**Task**
Scan the entries that follow and copy out every line containing "body".

--- Data records ---

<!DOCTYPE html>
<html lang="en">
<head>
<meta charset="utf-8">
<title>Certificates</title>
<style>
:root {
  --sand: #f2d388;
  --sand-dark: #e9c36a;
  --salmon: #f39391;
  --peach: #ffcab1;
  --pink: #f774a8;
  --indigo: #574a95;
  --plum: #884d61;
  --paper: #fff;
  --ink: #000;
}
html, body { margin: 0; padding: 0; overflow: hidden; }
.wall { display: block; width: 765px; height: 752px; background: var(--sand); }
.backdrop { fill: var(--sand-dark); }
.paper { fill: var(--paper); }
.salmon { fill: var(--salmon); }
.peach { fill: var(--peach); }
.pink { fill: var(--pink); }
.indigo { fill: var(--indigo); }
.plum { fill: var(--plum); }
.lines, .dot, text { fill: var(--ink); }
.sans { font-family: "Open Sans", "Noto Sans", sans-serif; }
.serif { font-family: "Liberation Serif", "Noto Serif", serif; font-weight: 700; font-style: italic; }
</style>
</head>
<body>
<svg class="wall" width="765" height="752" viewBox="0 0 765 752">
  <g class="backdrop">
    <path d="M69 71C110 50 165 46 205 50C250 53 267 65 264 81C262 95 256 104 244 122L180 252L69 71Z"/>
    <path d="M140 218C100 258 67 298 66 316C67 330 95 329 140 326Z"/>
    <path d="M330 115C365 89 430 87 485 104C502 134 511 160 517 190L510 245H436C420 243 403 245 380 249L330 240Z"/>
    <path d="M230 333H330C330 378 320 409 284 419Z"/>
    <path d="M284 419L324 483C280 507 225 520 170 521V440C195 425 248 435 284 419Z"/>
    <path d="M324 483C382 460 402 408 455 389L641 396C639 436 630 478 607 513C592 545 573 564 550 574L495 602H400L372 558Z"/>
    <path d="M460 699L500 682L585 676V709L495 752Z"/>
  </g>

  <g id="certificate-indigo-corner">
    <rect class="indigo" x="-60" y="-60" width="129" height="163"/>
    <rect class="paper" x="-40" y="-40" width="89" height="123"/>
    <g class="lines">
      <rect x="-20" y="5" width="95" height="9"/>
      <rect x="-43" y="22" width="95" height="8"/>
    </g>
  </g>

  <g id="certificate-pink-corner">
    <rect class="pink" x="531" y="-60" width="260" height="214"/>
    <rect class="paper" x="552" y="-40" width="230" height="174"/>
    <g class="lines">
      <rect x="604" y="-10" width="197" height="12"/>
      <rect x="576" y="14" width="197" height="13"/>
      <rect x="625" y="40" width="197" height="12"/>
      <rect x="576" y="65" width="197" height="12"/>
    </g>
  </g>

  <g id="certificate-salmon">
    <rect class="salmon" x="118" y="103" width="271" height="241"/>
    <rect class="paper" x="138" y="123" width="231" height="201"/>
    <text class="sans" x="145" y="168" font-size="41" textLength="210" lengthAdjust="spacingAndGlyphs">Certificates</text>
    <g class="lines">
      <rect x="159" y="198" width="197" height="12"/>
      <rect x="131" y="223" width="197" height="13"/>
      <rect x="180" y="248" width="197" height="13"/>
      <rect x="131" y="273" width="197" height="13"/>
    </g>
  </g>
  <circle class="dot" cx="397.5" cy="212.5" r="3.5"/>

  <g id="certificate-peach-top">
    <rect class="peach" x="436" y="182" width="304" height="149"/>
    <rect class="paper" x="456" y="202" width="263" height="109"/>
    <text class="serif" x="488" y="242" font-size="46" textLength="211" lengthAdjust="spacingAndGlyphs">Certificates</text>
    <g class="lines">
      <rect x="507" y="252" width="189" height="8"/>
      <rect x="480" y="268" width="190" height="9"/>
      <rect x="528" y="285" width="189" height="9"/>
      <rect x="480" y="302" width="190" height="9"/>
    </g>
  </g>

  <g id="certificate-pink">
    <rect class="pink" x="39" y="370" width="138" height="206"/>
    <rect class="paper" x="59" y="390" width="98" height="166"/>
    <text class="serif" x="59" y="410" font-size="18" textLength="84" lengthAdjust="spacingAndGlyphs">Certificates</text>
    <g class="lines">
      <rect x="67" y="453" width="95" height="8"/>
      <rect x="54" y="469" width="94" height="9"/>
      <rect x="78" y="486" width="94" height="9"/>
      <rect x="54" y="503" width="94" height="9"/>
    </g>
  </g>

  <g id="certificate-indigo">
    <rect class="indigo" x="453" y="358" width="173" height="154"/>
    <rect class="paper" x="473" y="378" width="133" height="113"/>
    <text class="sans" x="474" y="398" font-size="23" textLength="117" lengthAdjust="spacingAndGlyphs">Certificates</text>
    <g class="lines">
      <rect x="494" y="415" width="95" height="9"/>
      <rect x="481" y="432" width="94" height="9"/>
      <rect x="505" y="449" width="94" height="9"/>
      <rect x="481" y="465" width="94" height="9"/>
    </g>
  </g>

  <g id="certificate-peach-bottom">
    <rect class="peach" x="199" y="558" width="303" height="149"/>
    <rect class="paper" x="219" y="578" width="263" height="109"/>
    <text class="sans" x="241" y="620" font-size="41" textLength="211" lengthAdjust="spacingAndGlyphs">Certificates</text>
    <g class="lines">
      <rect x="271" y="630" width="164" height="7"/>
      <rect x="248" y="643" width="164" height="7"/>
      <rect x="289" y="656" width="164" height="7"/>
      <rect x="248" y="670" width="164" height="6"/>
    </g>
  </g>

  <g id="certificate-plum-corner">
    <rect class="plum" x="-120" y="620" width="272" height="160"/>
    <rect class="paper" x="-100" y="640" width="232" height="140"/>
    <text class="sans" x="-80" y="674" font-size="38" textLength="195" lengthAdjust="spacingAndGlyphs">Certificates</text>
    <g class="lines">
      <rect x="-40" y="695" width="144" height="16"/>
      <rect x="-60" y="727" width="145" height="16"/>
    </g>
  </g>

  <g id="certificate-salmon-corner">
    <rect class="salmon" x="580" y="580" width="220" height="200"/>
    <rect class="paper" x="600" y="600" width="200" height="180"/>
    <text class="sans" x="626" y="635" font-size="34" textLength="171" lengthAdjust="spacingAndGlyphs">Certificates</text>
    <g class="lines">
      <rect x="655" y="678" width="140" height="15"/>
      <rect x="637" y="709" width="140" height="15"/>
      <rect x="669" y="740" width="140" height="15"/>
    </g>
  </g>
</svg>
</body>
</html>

---

**Answer to this task**
html, body { margin: 0; padding: 0; overflow: hidden; }
<body>
</body>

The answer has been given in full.